■ Goal of the exercise ■
Your answer should be every line of the entries that has the string "blue" in it.

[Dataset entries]
------------------------------------------------
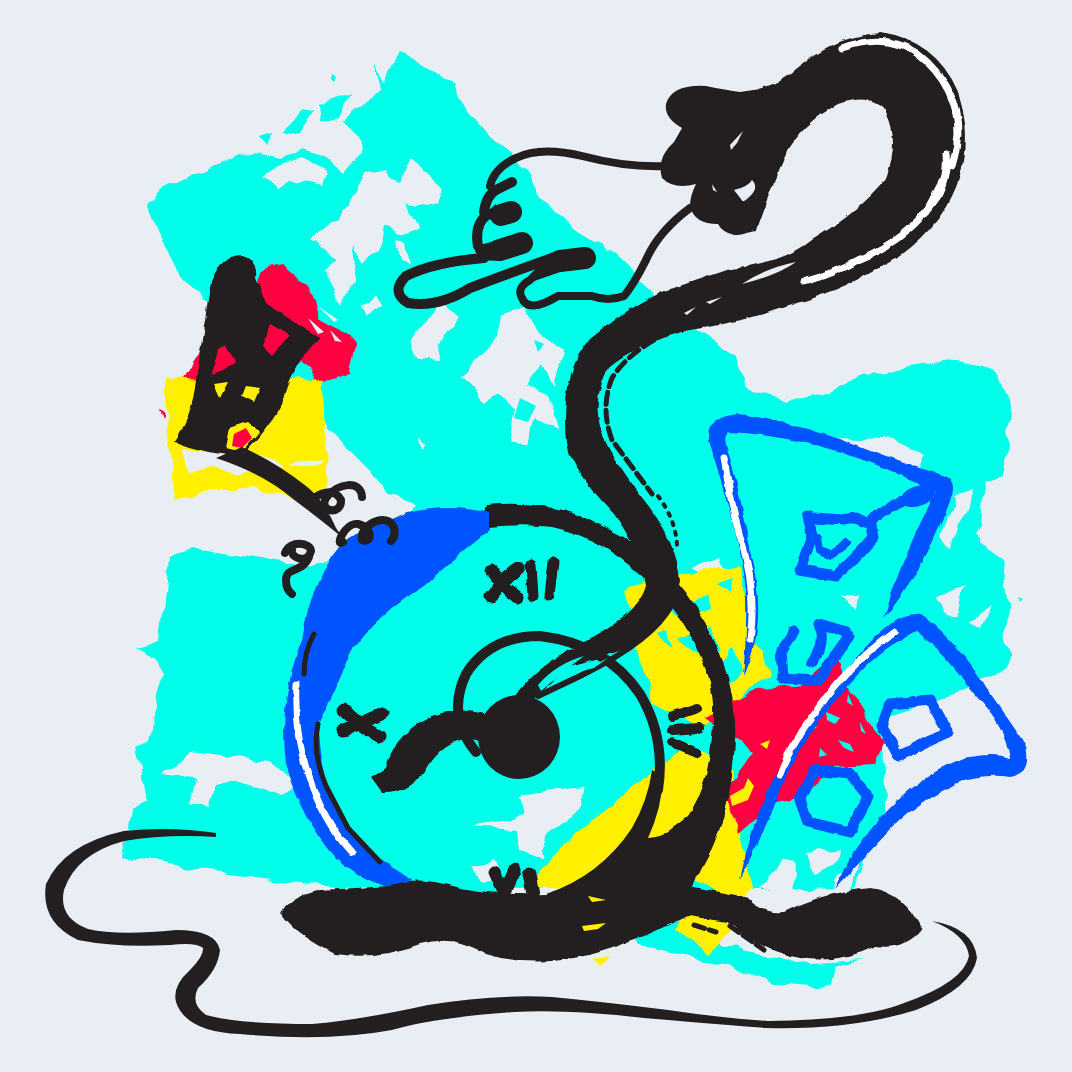
<!DOCTYPE html>
<html lang="en">
<head>
<meta charset="utf-8">
<title>Clock figure with arm and cards</title>
<style>
:root{--paper:#e8eef3;--cyan:#00ffea;--ink:#231f20;--blue:#0054ff;--yellow:#fff000;--red:#ff0040;--white:#fff}
html,body{margin:0;background:var(--paper);overflow:hidden}
svg{display:block;width:1072px;height:1072px}
filter{color-interpolation-filters:sRGB}
.paper{fill:var(--paper)}.cyan{fill:var(--cyan)}.ink{fill:var(--ink)}.blue{fill:var(--blue)}.yellow{fill:var(--yellow)}.red{fill:var(--red)}
.line{fill:none;stroke-linecap:round;stroke-linejoin:round}
.ink-line{stroke:var(--ink)}.blue-line{stroke:var(--blue)}.shine{stroke:var(--white);stroke-width:7}
</style>
</head>
<body>
<svg viewBox="0 0 1072 1072" role="img" aria-label="Brush drawing of a clock with a long arm, a pointing hand, a cable and playing cards">
<defs>
<filter id="torn" x="-5%" y="-5%" width="110%" height="110%"><feTurbulence type="fractalNoise" baseFrequency=".04" numOctaves="2" seed="4"/><feDisplacementMap in="SourceGraphic" scale="14" xChannelSelector="R" yChannelSelector="G"/></filter>
<filter id="brush" x="-10%" y="-10%" width="120%" height="120%"><feTurbulence type="fractalNoise" baseFrequency=".07" numOctaves="2" seed="8"/><feDisplacementMap in="SourceGraphic" scale="5" xChannelSelector="R" yChannelSelector="G"/></filter>
</defs>
<rect class="paper" width="1072" height="1072"/>

<g id="cyan-paint" class="cyan" filter="url(#torn)">
<path d="M372 62L384 80L400 51Q430 64 455 88Q464 112 500 143L529 175Q545 212 590 238Q630 262 640 284L690 326L735 358Q742 398 785 398Q830 402 862 374Q905 370 945 362Q1000 364 1009 392L1004 478L984 484L980 540L1002 560L1010 606L1004 640L1015 652Q1004 682 950 695L878 722L884 800L866 856L854 888L755 890L700 900L720 945L795 962L866 958L834 966L830 986Q770 988 738 968L640 945L560 890L420 893L300 884L215 872L122 856L130 812L146 802L138 748L150 740L162 674L138 648L160 640L168 558Q185 544 218 552L312 568L370 540L416 506Q380 488 345 446L322 420L215 312Q166 268 149 206Q156 184 178 184L240 153L284 160L340 125L382 88Z"/>
<path d="M256 134L272 130L266 144ZM284 130L300 108L312 110L300 134ZM318 104L350 92L340 118L320 122Z"/>
</g>
<g id="bare-patches" class="paper" filter="url(#torn)">
<path d="M258 176L300 158L328 172L324 186L294 180L280 190Z"/><path d="M296 146L344 122L362 150L344 172L318 152Z"/>
<path d="M312 240L340 218L364 176L386 168L400 182L410 158L442 186L436 206L406 202L422 230L398 236L384 224L380 252L364 262L352 244L360 282L338 304L324 270L334 256Z"/>
<path d="M362 304l16-8 4 12-14 8zM396 242l10 2 4 22-10-6z"/>
<path d="M412 340L440 302L462 314L444 336L438 360L414 358Z"/>
<path d="M462 376L494 344L502 316L526 308L540 336L564 348L556 386L540 366L528 386L548 396L560 428L536 420L528 446L508 438L514 410L498 392L486 402Z"/>
<path d="M836 436L884 438L926 456L918 472L880 460Z"/><path d="M954 494L972 488L968 512L956 524L950 550L942 538ZM976 530l14-18-4 30zM934 598l32-12-8 30-18-6zM966 622l24-18-8 26zM844 598l12-6-2 16z"/>
<path d="M758 888L786 858L800 866L790 892ZM806 852L840 848L832 866L812 872ZM838 874l20-8-6 24-18 2z"/>
<path d="M470 826L524 816L520 796L584 786L574 818L548 836L542 856L518 850L516 830Z"/>
<path d="M190 752L270 762L304 786L282 796L240 782L214 782L206 808L190 804L196 778L160 774Z"/>
<path d="M472 868l20-8 6 16-18 4zM420 440l8 4-6 6zM694 566l28-10 6 22-22 4z"/>
</g>
<path class="cyan" d="M332 74l4 3-2 5-3-3zM520 398l16 8-8 16-14-4zM1018 597l5 2-3 3zM534 340l10 4-6 8z"/>

<g id="yellow-paint" class="yellow" filter="url(#torn)">
<path d="M164 378L322 376L326 440L328 494L300 498L240 488L174 500L168 440Z"/>
<path d="M624 590L672 576L742 564L748 640L766 648L772 676L730 706L700 724L652 704Z"/>
<path d="M540 866L592 820L640 782L690 744L730 770L740 830L752 890L736 908L640 840L590 892L530 890Z"/>
<path d="M676 930L700 896L738 922L708 952ZM590 958l20-4-8 12z"/>
</g>
<path class="cyan" filter="url(#torn)" d="M666 610l40-14 6 14-32 12zM680 636l28-10 12 24-22 2zM712 668l20-18 8 20-14 14zM716 586l16-6-4 16zM658 632l10-4 4 20z"/>
<path class="paper" filter="url(#torn)" d="M180 452l34-2 26 8 36-2 8 8-44 10-28-8-22 4zM288 462l34-4-12 10z"/>

<g id="red-paint" class="red" filter="url(#torn)">
<path d="M260 270L284 266L306 284L318 318L356 344L350 374L324 382L302 362L270 382L184 378L204 346L242 330Z"/>
<path d="M702 716L764 690L800 686L838 654L846 680L882 746L874 764L834 766L808 794L772 804L738 834L724 790L752 752Z"/>
<path d="M158 408l5 2-2 8z"/>
</g>
<g id="dry-marks" class="cyan"><path d="M826 712l14 6-5 6-8-4zM848 694l5 12-6-4zM838 740l12 4 4 8-10-4zM860 722l6 12-5-3zM808 722l9 5-7 5zM820 748l7 7-8 2z"/><path class="yellow" d="M730 796l14-8 4-10 6 8-6 14-16 6zM760 744l10-4-3 9z"/><path class="paper" d="M308 318l16 14-6 2zM330 330l12 12-7-1zM318 306l20 14-4 2z"/></g>

<g id="cards">
<path class="blue" filter="url(#brush)" d="M743 676Q750 600 742 562Q728 500 708 440Q706 416 740 414Q800 424 860 446Q900 462 945 476Q958 484 950 500Q925 570 884 618Q900 560 936 492Q890 468 840 452Q780 434 728 432Q722 436 730 458Q742 500 752 560Q768 626 743 676Z"/>
<g class="line blue-line" stroke-width="11" filter="url(#brush)">
<path d="M808 516L812 536L800 570L836 576L874 538L872 524L856 518L842 520L816 518"/>
<path stroke-width="8" d="M818 538L820 550L832 556L846 542"/>
<path d="M872 518L904 500"/>
<path d="M794 632L781 650L783 678L818 680L850 636M812 662Q826 644 819 624L846 632"/>
<path d="M882 726L890 704L930 700L948 732L930 740L898 756Z"/>
<path d="M800 800L814 770L850 774L868 796L850 832L808 822Z"/>
</g>
<ellipse class="blue" cx="918" cy="496" rx="18" ry="10" transform="rotate(-18 918 496)"/>
<path class="blue" filter="url(#brush)" d="M740 880Q752 820 774 778Q812 704 874 638Q902 608 924 616Q962 646 988 690L1024 742Q1032 770 1012 777Q974 772 948 788Q912 806 888 832L834 890Q854 844 890 808Q926 772 964 758Q994 752 1010 758Q1006 728 976 696Q944 654 918 632Q888 642 850 684Q794 746 774 808Z"/>
<path class="line shine" filter="url(#brush)" d="M724 458Q732 510 741 540Q757 590 750 640M894 632Q840 672 812 718Q790 746 780 774"/>
</g>

<g id="clock">
<path class="ink" d="M486 505Q552 498 604 527Q670 556 706 624Q738 684 735 740Q732 816 702 868L690 892L640 872Q694 824 706 774Q718 718 710 682Q692 626 660 594Q608 538 552 527Q520 523 480 528Z" filter="url(#brush)"/>
<path class="line ink-line" stroke-width="10" d="M476 752Q446 716 466 674Q490 636 540 636Q606 644 640 694Q666 738 658 790"/>
<path class="ink" d="M652 770L663 776Q662 808 648 838Q680 836 704 800L716 820L690 892L546 894Q600 876 632 828Q648 800 652 770Z"/>
<path class="blue" filter="url(#brush)" d="M490 512Q450 502 408 512L350 536Q310 576 302 640Q278 700 286 764Q302 820 338 860Q366 884 402 890L412 879Q372 858 344 824Q318 776 318 724Q336 690 350 654Q378 614 424 586Q452 560 490 530Z"/>
<path class="line ink-line" stroke-width="5" d="M314 634Q304 652 304 674M318 724Q312 754 326 786L348 828L380 862"/>
<path class="line shine" filter="url(#brush)" d="M296 684Q294 736 308 774Q322 820 352 853"/>
<g id="numerals" class="line ink-line" stroke-width="13" filter="url(#brush)">
<g id="twelve"><path d="M491 570Q504 588 517 597M519 568Q506 576 491 596"/><path stroke-width="11" d="M531 565L533 597M553 562L549 595"/></g>
<g id="nine"><path d="M344 710Q360 726 379 736M382 714Q364 722 344 730"/></g>
<g id="three" stroke-width="10"><path d="M673 716L697 708M672 730L699 728M672 742L697 753"/></g>
<g id="six"><path d="M494 872L504 894L515 870M529 874L533 894"/></g>
</g>
<path class="ink" filter="url(#brush)" d="M484 714Q450 704 420 722Q392 740 386 768L371 778L382 793Q408 794 424 772Q440 742 468 738L490 744Z"/>
<ellipse class="ink" cx="519" cy="737" rx="41" ry="42"/>
</g>

<g id="plug">
<path class="ink" filter="url(#brush)" fill-rule="evenodd" d="M210 286Q218 256 242 256Q258 260 256 278L266 304L320 338Q288 368 282 404Q268 430 242 456Q204 454 175 442Q192 416 196 380ZM270 324L290 334L272 356L262 346ZM226 346L236 364L212 374L218 350ZM246 386l14 2-6 14-12-6zM214 384l14-2-8 16zM230 428l18-6 12 10-18 20-16-4z"/>
<path class="red" d="M234 434l12-6 6 10-10 10-10-2z"/>
<path class="ink" d="M242 447Q276 462 306 486Q324 500 336 528L343 538Q316 516 293 499Q264 474 216 458Z"/>
<path class="line ink-line" stroke-width="8" d="M312 499Q333 485 341 500C342 516 318 512 326 498C338 482 361 480 362 497M343 542C334 548 345 522 358 524C374 528 372 544 362 540C358 526 388 510 394 528Q396 536 391 541M285 553C290 539 311 543 311 551C307 566 289 556 292 550M309 557C302 574 286 566 286 580Q286 590 292 594"/>
</g>

<g id="feet">
<path class="ink" filter="url(#brush)" d="M281 914Q294 888 340 889L390 886Q414 876 444 884Q490 896 546 894Q594 886 630 850Q674 834 704 800L722 796Q712 852 684 885L746 897Q762 914 784 912Q824 892 870 888Q904 892 922 930Q906 950 876 946Q840 964 800 958Q758 950 728 922L688 916Q632 944 584 956Q530 968 486 954Q456 934 420 944Q380 960 334 954Q294 934 281 914Z"/>
<path class="line ink-line" stroke-width="5" stroke-dasharray="11 5" d="M694 925L716 932M730 926L764 950"/>
<path class="yellow" d="M582 926l24-3-8 6-14 2zM588 896l18 4-14 2z"/>
</g>

<path id="cable" class="ink" d="M216 833Q170 826 124 831Q64 844 46 884Q40 922 78 940Q118 948 170 945Q196 942 203 948Q204 956 190 970Q172 986 176 1002Q186 1032 240 1034Q328 1042 392 1030Q432 1018 514 1012Q568 1009 644 1018Q690 1022 766 1028Q852 1030 916 1010Q972 988 977 958Q974 928 932 921Q966 934 969 956Q964 982 904 1003Q862 1020 768 1021Q720 1018 668 1010Q604 1002 552 997Q494 994 428 1005Q360 1020 312 1024Q238 1024 206 1015Q190 1004 198 988Q218 970 220 950Q216 930 176 930Q118 936 88 929Q58 918 64 890Q76 854 124 841Q166 834 216 837Z"/>

<g id="arm">
<path class="ink" d="M742 91Q774 90 800 66Q838 34 884 33Q928 40 954 88Q972 128 960 176Q946 222 900 256Q844 290 798 303Q744 322 690 330Q636 344 610 366Q592 396 600 426Q610 458 644 500Q676 540 680 580Q672 622 634 644Q600 660 568 666L532 702L516 696Q534 668 580 644Q638 616 646 586Q640 550 614 514Q570 468 566 442Q560 374 590 338Q624 310 662 292L726 270Q786 262 812 240Q858 212 886 178Q900 140 886 112Q874 92 838 104Q802 124 786 154Q770 190 756 230L734 234Z" filter="url(#brush)"/>
<path class="line ink-line" stroke-width="4" d="M880 34Q934 42 956 92Q974 150 944 206"/>
<path class="line ink-line" stroke-width="5" stroke-dasharray="12 6" d="M686 324Q630 348 612 378Q600 408 612 440L652 494"/>
<path class="line ink-line" stroke-width="4" stroke-dasharray="3 7" d="M658 496Q676 520 677 546"/>
<path class="line ink-line" stroke-width="6" d="M672 604Q654 640 580 676L538 696"/>
<path class="cyan" d="M538 685Q556 664 584 656L568 668L541 691zM582 671l26-13-14 10z"/>
<path class="line shine" filter="url(#brush)" d="M842 48Q886 32 918 54Q958 86 958 134Q956 154 952 166M946 154Q948 176 938 196Q908 240 858 260Q832 274 804 282M942 182L926 212"/>
<path class="paper" d="M742 284Q766 268 796 262Q778 275 742 284zM706 302l16-5-12 7zM684 313l12-6-9 8z"/>
</g>
<g id="gripping-hand">
<path class="ink" d="M682 128Q664 118 666 104Q672 84 706 86Q726 90 740 92L796 84L786 154Q770 184 758 220Q752 236 734 235Q722 232 718 224Q694 224 690 206Q690 196 696 184Q674 190 662 178Q656 158 674 142Z"/>
<path class="paper" d="M730 145L743 131L737 143L731 150zM734 190Q748 187 752 180Q760 188 748 198Q743 204 741 199zM712 184l5 8-4-2z"/>
</g>
<g id="pointing-hand">
<path class="line ink-line" stroke-width="8" d="M668 166Q628 168 582 156Q540 146 516 158Q494 168 490 186M690 208Q658 232 646 260Q634 284 624 296Q608 302 592 296L558 296Q528 314 522 298Q516 288 530 280L548 262"/>
<path class="line ink-line" stroke-width="10" d="M484 212Q486 196 496 190L512 182M478 246Q474 224 488 214M480 250L510 242M484 258Q434 262 406 276Q390 292 408 303Q438 308 470 288Q518 270 552 258"/>
<path class="line ink-line" stroke-width="22" d="M501 215L511 212M500 250L522 243M560 261L585 258"/>
<path class="ink" d="M482 216L496 204L500 224ZM480 260L494 240L500 261ZM520 286L552 252L566 270Z"/>
</g>
</svg>
</body>
</html>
------------------------------------------------
■ Exercise output ■
:root{--paper:#e8eef3;--cyan:#00ffea;--ink:#231f20;--blue:#0054ff;--yellow:#fff000;--red:#ff0040;--white:#fff}
.paper{fill:var(--paper)}.cyan{fill:var(--cyan)}.ink{fill:var(--ink)}.blue{fill:var(--blue)}.yellow{fill:var(--yellow)}.red{fill:var(--red)}
.ink-line{stroke:var(--ink)}.blue-line{stroke:var(--blue)}.shine{stroke:var(--white);stroke-width:7}
<path class="blue" filter="url(#brush)" d="M743 676Q750 600 742 562Q728 500 708 440Q706 416 740 414Q800 424 860 446Q900 462 945 476Q958 484 950 500Q925 570 884 618Q900 560 936 492Q890 468 840 452Q780 434 728 432Q722 436 730 458Q742 500 752 560Q768 626 743 676Z"/>
<g class="line blue-line" stroke-width="11" filter="url(#brush)">
<ellipse class="blue" cx="918" cy="496" rx="18" ry="10" transform="rotate(-18 918 496)"/>
<path class="blue" filter="url(#brush)" d="M740 880Q752 820 774 778Q812 704 874 638Q902 608 924 616Q962 646 988 690L1024 742Q1032 770 1012 777Q974 772 948 788Q912 806 888 832L834 890Q854 844 890 808Q926 772 964 758Q994 752 1010 758Q1006 728 976 696Q944 654 918 632Q888 642 850 684Q794 746 774 808Z"/>
<path class="blue" filter="url(#brush)" d="M490 512Q450 502 408 512L350 536Q310 576 302 640Q278 700 286 764Q302 820 338 860Q366 884 402 890L412 879Q372 858 344 824Q318 776 318 724Q336 690 350 654Q378 614 424 586Q452 560 490 530Z"/>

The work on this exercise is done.